● **TASK ITEM**:
Taking the data below line by line, count those that include the word "setAttribute" and report the number alone.
^^^^^^^^^^^^^^^^
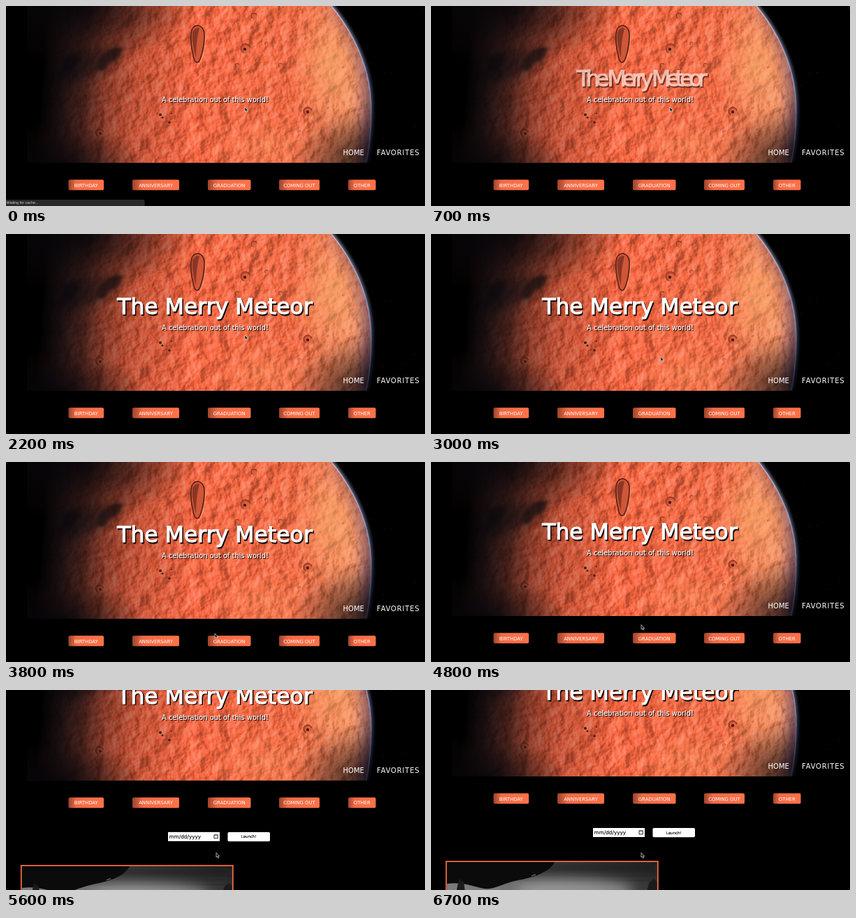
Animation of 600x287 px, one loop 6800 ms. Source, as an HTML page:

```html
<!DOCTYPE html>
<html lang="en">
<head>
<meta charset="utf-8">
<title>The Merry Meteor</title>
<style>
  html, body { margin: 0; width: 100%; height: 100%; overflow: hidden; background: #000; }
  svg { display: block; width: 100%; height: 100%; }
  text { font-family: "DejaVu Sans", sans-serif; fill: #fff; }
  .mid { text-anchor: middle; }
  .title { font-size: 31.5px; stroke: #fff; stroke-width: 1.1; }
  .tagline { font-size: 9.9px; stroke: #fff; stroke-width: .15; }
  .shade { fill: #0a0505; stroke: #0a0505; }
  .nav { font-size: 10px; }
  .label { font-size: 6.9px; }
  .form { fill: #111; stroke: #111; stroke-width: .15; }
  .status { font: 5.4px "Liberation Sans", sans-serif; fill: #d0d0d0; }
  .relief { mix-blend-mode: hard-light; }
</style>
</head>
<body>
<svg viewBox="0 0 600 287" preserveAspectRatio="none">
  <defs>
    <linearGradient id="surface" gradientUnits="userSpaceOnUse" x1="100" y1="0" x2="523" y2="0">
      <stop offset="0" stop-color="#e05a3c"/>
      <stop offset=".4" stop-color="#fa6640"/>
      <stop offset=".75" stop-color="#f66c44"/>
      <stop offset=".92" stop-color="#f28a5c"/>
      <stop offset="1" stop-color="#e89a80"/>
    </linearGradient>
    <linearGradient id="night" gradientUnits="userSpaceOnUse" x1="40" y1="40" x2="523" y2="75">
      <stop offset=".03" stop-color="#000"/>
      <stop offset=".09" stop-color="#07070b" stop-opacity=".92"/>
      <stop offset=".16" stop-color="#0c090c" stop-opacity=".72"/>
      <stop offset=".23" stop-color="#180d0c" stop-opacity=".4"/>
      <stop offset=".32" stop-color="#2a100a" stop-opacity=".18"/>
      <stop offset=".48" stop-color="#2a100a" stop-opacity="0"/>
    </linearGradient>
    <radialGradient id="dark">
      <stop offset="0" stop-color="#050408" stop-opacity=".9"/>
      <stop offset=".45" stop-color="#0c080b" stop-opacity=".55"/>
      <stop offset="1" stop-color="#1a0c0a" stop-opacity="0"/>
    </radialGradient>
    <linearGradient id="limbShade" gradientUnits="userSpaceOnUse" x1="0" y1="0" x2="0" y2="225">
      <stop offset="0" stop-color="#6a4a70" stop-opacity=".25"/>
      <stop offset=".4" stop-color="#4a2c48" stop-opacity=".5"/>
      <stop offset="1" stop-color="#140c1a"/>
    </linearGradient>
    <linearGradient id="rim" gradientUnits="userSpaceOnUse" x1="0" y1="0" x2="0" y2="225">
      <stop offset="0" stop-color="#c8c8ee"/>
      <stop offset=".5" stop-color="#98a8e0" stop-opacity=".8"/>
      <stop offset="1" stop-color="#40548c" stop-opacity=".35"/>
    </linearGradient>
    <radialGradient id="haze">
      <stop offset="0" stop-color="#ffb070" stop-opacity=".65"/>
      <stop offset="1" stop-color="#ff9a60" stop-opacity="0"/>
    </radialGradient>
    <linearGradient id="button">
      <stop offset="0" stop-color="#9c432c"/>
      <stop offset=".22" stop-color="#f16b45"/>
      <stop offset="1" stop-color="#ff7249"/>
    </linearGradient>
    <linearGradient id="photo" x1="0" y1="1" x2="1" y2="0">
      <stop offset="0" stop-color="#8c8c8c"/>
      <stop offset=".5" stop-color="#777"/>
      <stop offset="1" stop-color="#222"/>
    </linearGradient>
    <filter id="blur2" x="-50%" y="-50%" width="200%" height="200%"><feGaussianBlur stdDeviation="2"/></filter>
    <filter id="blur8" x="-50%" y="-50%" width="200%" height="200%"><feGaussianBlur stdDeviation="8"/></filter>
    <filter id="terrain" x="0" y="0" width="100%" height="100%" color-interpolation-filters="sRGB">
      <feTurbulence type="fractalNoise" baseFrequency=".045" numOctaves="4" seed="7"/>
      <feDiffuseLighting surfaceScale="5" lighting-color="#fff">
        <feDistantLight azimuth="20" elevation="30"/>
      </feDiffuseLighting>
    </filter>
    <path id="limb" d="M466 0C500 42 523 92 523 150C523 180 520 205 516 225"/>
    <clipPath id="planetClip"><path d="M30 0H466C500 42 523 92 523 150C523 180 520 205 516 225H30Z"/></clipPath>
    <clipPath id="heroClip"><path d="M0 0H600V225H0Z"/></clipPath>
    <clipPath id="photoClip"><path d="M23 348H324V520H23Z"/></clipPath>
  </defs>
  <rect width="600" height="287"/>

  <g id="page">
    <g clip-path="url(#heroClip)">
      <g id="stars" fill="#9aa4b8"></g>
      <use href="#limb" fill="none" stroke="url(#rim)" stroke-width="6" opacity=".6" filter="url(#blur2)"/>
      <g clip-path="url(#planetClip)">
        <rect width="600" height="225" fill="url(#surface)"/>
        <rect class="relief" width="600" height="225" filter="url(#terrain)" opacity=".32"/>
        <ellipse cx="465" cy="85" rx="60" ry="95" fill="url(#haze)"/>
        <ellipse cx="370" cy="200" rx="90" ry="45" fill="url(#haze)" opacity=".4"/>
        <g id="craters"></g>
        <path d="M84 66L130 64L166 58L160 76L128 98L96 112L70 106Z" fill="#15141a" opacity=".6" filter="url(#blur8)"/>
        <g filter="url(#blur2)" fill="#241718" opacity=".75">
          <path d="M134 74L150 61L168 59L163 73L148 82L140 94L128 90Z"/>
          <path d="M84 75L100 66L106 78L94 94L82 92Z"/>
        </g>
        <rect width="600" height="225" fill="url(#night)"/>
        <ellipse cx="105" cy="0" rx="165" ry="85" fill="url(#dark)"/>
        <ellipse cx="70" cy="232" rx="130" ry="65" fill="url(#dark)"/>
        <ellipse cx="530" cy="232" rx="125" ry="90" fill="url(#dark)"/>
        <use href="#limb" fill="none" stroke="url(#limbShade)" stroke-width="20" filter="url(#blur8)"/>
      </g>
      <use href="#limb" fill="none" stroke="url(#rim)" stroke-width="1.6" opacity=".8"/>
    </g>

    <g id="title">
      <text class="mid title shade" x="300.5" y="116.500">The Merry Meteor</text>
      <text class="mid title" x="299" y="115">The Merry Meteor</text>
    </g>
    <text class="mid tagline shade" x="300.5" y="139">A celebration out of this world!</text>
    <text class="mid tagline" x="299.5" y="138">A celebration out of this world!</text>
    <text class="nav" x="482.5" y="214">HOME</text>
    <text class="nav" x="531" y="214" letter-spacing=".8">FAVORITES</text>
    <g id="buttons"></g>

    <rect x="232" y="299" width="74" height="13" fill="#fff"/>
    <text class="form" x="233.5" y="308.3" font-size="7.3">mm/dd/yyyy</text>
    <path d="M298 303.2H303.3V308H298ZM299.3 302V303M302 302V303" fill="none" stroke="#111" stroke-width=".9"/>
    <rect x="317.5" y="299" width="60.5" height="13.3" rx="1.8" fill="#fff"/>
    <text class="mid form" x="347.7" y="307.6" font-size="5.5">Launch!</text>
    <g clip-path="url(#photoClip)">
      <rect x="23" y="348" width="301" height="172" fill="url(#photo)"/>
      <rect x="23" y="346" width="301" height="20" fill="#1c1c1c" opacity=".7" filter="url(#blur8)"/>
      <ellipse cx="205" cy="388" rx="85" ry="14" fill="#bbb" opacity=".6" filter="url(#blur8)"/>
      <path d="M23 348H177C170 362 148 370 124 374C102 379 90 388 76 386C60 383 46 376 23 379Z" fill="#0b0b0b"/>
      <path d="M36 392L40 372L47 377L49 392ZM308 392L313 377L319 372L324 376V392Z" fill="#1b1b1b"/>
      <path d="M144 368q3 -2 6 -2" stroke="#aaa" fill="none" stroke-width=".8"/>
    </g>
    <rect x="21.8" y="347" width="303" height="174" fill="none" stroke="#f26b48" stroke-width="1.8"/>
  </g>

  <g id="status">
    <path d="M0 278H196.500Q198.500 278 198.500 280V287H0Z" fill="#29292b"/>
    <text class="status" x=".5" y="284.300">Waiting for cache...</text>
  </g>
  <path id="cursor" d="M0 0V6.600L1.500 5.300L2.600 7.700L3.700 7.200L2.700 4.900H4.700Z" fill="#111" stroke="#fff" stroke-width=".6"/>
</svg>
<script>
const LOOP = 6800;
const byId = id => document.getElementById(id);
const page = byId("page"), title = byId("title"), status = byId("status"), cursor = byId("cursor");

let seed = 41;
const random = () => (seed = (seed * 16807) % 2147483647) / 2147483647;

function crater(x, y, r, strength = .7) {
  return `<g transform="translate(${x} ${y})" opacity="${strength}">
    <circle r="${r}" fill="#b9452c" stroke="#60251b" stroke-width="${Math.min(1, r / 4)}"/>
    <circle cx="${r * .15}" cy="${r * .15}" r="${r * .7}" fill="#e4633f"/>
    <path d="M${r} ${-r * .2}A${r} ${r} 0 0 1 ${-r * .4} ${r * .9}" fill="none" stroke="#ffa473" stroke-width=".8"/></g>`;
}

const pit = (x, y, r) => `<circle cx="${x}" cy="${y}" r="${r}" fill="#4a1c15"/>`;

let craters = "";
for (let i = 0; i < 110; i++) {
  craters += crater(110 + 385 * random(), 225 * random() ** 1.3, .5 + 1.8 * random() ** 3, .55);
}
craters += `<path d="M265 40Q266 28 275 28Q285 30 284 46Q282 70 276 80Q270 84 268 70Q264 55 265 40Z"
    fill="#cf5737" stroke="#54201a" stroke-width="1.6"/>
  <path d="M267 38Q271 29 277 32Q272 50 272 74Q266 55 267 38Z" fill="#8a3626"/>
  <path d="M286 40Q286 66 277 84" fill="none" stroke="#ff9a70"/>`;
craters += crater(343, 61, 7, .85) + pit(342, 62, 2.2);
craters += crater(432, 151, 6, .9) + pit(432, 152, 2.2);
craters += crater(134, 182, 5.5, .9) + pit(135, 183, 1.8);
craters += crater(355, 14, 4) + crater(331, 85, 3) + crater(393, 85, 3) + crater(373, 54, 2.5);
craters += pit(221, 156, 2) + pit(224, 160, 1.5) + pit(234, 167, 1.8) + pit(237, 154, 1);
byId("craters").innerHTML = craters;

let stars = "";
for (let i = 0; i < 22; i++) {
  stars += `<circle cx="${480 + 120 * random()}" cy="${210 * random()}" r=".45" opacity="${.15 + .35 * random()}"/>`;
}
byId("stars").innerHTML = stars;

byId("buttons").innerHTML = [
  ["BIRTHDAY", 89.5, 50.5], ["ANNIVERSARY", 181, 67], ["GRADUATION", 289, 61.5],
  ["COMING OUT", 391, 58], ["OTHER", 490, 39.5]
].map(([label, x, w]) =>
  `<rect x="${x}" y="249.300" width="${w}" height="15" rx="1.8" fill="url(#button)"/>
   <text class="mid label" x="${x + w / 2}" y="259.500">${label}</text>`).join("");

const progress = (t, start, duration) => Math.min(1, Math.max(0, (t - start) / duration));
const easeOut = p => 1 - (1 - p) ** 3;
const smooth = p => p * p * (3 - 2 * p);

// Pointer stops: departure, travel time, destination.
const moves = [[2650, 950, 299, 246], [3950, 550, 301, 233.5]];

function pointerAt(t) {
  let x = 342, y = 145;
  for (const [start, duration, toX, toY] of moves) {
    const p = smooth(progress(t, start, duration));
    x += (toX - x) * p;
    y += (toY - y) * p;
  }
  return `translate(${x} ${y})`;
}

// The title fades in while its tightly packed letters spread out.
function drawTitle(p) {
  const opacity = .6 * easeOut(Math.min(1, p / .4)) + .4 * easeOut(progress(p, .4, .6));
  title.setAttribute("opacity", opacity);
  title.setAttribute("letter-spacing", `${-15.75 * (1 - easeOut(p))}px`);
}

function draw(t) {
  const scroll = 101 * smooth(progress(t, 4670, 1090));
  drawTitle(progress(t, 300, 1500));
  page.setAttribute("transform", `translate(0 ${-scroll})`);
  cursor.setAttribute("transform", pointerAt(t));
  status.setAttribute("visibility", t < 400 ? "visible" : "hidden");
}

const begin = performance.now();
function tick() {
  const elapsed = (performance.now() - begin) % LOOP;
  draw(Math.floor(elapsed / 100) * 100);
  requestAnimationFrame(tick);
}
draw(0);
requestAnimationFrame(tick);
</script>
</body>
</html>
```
^^^^^^^^^^^^^^^^
● **SOLUTION FOR THIS TASK**:
5